I would like to see our industry do some soul-searching about this new play situation. I would like to see folks really challenge this obsession with “purity” as it relates to manuscripts for new work. The protocol is shot-through with patriarchal and deeply classist prerogatives and assumptions about the entire nature of the relationship between the producer/publisher and the playwright. This should be a relationship of equals. I do not demand that they come to my work with no previous experience with producing or publishing, and I find it an insult that they impose a virginity criteria on my work. In their fixation on virginity, these publishers and producers bypass many fresh and innovative plays and they penalize the most entrepreneurial authors.

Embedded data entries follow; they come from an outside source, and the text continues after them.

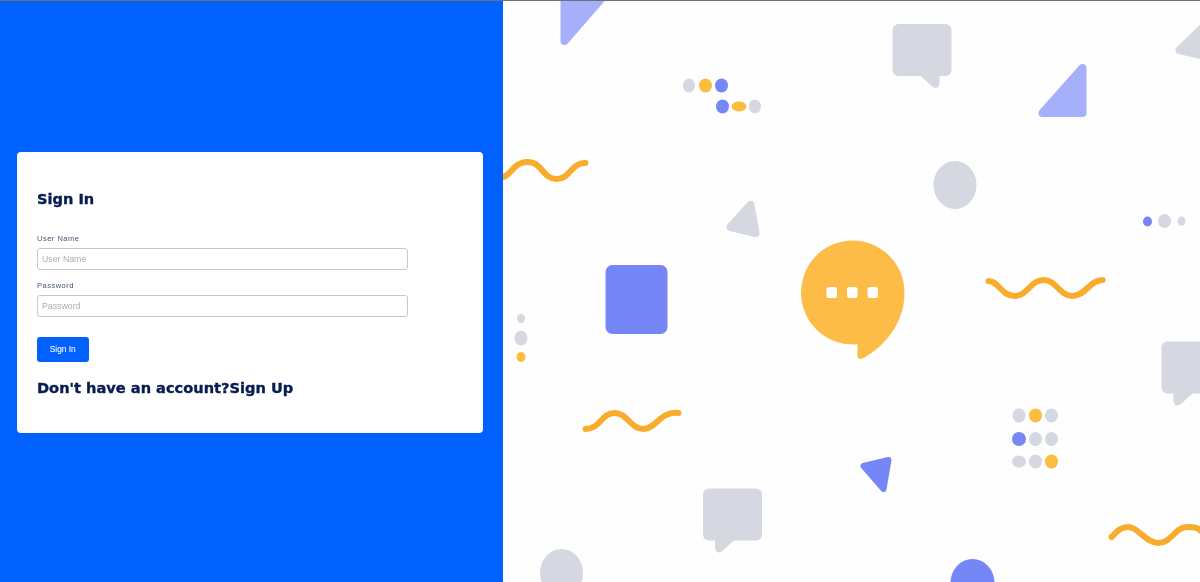
<!DOCTYPE html>
<html lang="en">
<head>
<meta charset="utf-8">
<title>Sign In</title>
<style>
:root {
  --blue: #0061ff;
  --navy: #091e52;
  --violet: #7586f6;
  --lilac: #a6b0fa;
  --grey: #d5d8e1;
  --amber: #fdbc48;
  --gold: #fbbd3c;
  --orange: #f9ab2c;
  --border: #c6c9cc;
  --label: #42526e;
  --hint: #a9a9ac;
}
* { box-sizing: border-box; margin: 0; padding: 0; }
html, body { width: 1200px; height: 582px; overflow: hidden; }
body { position: relative; display: flex; background: #fefefe; font-family: "Liberation Sans", Arial, sans-serif; }
body::before { content: ""; position: absolute; z-index: 1; top: 0; left: 0; width: 1200px; height: 1px; background: #6d7078; }
.sign-in-panel { width: 502.5px; flex: none; background: var(--blue); padding: 152px 0 0 17px; }
.card { width: 465.5px; height: 280.5px; background: #fff; border-radius: 4px; padding: 36px 20px 0; }
h1, h2 { font: bold 14.6px/22px "DejaVu Sans", Verdana, sans-serif; color: var(--navy); white-space: nowrap; -webkit-text-stroke: .35px var(--navy); }
h1 { margin-bottom: 22px; }
.label { height: 14px; font-size: 7.5px; line-height: 14px; letter-spacing: .5px; color: var(--label); margin-bottom: 1.5px; }
.field { width: 371px; height: 22.5px; border: 1px solid var(--border); border-radius: 3px; padding-left: 4px; font-size: 8.75px; line-height: 21px; color: var(--hint); margin-bottom: 9px; }
.button { display: block; width: 51.5px; height: 25px; margin: 19.5px 0 15.5px; border-radius: 3px; background: var(--blue); color: #fff; font-size: 8.3px; line-height: 25px; text-align: center; text-decoration: none; -webkit-text-stroke: .15px #fff; }
h2 a { color: inherit; text-decoration: none; }
.pattern { display: block; width: 697.5px; height: 582px; flex: none; }
.grey { fill: var(--grey); stroke: var(--grey); }
.violet { fill: var(--violet); stroke: var(--violet); }
.lilac { fill: var(--lilac); stroke: var(--lilac); }
.gold { fill: var(--gold); }
.dots * { stroke: none; }
.rounded { stroke-width: 8; stroke-linejoin: round; }
.waves { fill: none; stroke: var(--orange); stroke-width: 6; stroke-linecap: round; }
</style>
</head>
<body>
<main class="sign-in-panel">
  <section class="card">
    <h1>Sign In</h1>
    <div class="label">User Name</div>
    <div class="field">User Name</div>
    <div class="label">Password</div>
    <div class="field">Password</div>
    <a class="button" href="#">Sign In</a>
    <h2>Don't have an account?<a href="#">Sign Up</a></h2>
  </section>
</main>
<svg class="pattern" viewBox="502.5 0 697.5 582" aria-hidden="true">
  <defs>
    <path id="wave" d="M0 0C10 0 16-16 30-16S46 0 60 0 78-18 89-15"/>
    <g id="bubble">
      <rect width="59" height="52" rx="6"/>
      <path d="M26 50L39 62Q46 67 47 59V50Z" stroke="none"/>
    </g>
  </defs>

  <g class="rounded">
    <path class="lilac" d="M564-10V41L605-6Z"/>
    <path class="lilac" d="M1082 68V113H1042Z"/>
    <path class="grey" d="M1179 50L1204 26V56Z"/>
    <path class="grey" d="M750 205L730 227 755 233Z"/>
    <path class="violet" d="M863 466L888 460 883 489Z" stroke-width="6"/>
  </g>

  <g stroke="none">
    <g fill="var(--grey)">
      <use href="#bubble" x="892" y="24"/>
      <use href="#bubble" transform="matrix(-1 0 0 1 761.500 488.500)"/>
      <use href="#bubble" transform="matrix(-1 0 0 1 1220 341.500)"/>
      <ellipse cx="954.5" cy="185" rx="21.500" ry="24"/>
      <ellipse cx="561" cy="573" rx="21.500" ry="24"/>
    </g>
    <rect x="605" y="265" width="62" height="69" rx="7" fill="var(--violet)"/>
    <ellipse cx="972" cy="583" rx="22" ry="24" fill="var(--violet)"/>
  </g>

  <g class="waves">
    <path d="M499 178C510 178 512 162 527 162S542 179 556 179 571 162 585 163"/>
    <path d="M585 429C600 429 601 413 614 413S630 429 643 429 659 411 678 413"/>
    <path d="M988 281C998 281 1001 296 1014 296S1030 280 1043 280 1059 296 1072 296 1089 280 1102 280"/>
    <path d="M1111 537C1115 534 1118 527 1128 527S1145 543 1158 543 1174 527 1187 527 1198 530 1204 534"/>
  </g>

  <g class="dots">
    <g class="grey">
      <ellipse cx="688.500" cy="85.500" rx="6" ry="7"/>
      <ellipse cx="754.500" cy="106.500" rx="6" ry="7"/>
      <ellipse cx="1164" cy="221" rx="6.500" ry="7"/>
      <ellipse cx="1181" cy="221" rx="4" ry="4.500"/>
      <ellipse cx="520.500" cy="318.500" rx="4" ry="4.500"/>
      <ellipse cx="520.500" cy="338" rx="6.500" ry="7.500"/>
      <ellipse cx="1018.500" cy="415.500" rx="6.500" ry="7"/>
      <ellipse cx="1051" cy="415.500" rx="6.500" ry="7"/>
      <ellipse cx="1035" cy="439" rx="6.500" ry="7"/>
      <ellipse cx="1051" cy="439" rx="6.500" ry="7"/>
      <ellipse cx="1018.500" cy="461.500" rx="7" ry="6"/>
      <ellipse cx="1035" cy="461.500" rx="6.500" ry="7"/>
    </g>
    <g class="gold">
      <ellipse cx="705" cy="85.500" rx="6.500" ry="7"/>
      <ellipse cx="738.500" cy="106.500" rx="7.500" ry="5"/>
      <ellipse cx="520.500" cy="357" rx="4.500" ry="5"/>
      <ellipse cx="1035" cy="415.500" rx="6.500" ry="7"/>
      <ellipse cx="1051" cy="461.500" rx="6.500" ry="7"/>
    </g>
    <g class="violet">
      <ellipse cx="721" cy="85.500" rx="6.500" ry="7"/>
      <ellipse cx="722" cy="106.500" rx="6.500" ry="7"/>
      <ellipse cx="1147" cy="221.500" rx="4.500" ry="5"/>
      <ellipse cx="1018.500" cy="439" rx="7" ry="7"/>
    </g>
  </g>

  <g class="chat">
    <path fill="var(--amber)" d="M852 240.500A52 52 0 0 1 904 292.500C904 322 886 345 863 358Q857 361 857 355V344.300A52 52 0 1 1 852 240.500Z"/>
    <g fill="#fff">
      <rect x="826" y="287" width="10.500" height="11" rx="2.500"/>
      <rect x="846.500" y="287" width="10.500" height="11" rx="2.500"/>
      <rect x="867" y="287" width="10.500" height="11" rx="2.500"/>
    </g>
  </g>
</svg>
</body>
</html>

What would I propose? For starts, unless a play has been published by one of the drama presses that is specifically in the business of licensing productions, previous self-publication or publication in a collection of mostly non-dramatic works should not disqualify the play from consideration by the drama presses.
In terms of production, the issue becomes more complicated, because of questions about what qualifies as “professional theatre.” Should the term “commercial theatre” exclude regional non-profits with Equity actors? Certainly, academic productions or one- or two-weekend festival productions should not count toward ruining a new play’s prospects.
The National New Play Network has pioneered an interesting work-around for this cult of virginity. They named it the Rolling World Premiere. In a rolling premiere, a number of theatres within their network commit to produce a new play in the same season, all with world premiere credit. Think “rolling virginity.”
It’s a creative idea and an improvement for the playwright whose work might never see a second production after a traditional premiere, but it doesn’t entirely solve the problem because it relies on a system of networking that is not available to the majority of playwrights.
It will be up to the audiences and the playwrights to protest this cult, because we are ones who pay the highest price for it. These virginity tests constitute some of the most pernicious barriers to diversity in contemporary theatre, and until we do away with them, audiences will continue to be denied the chance to experience many groundbreaking works.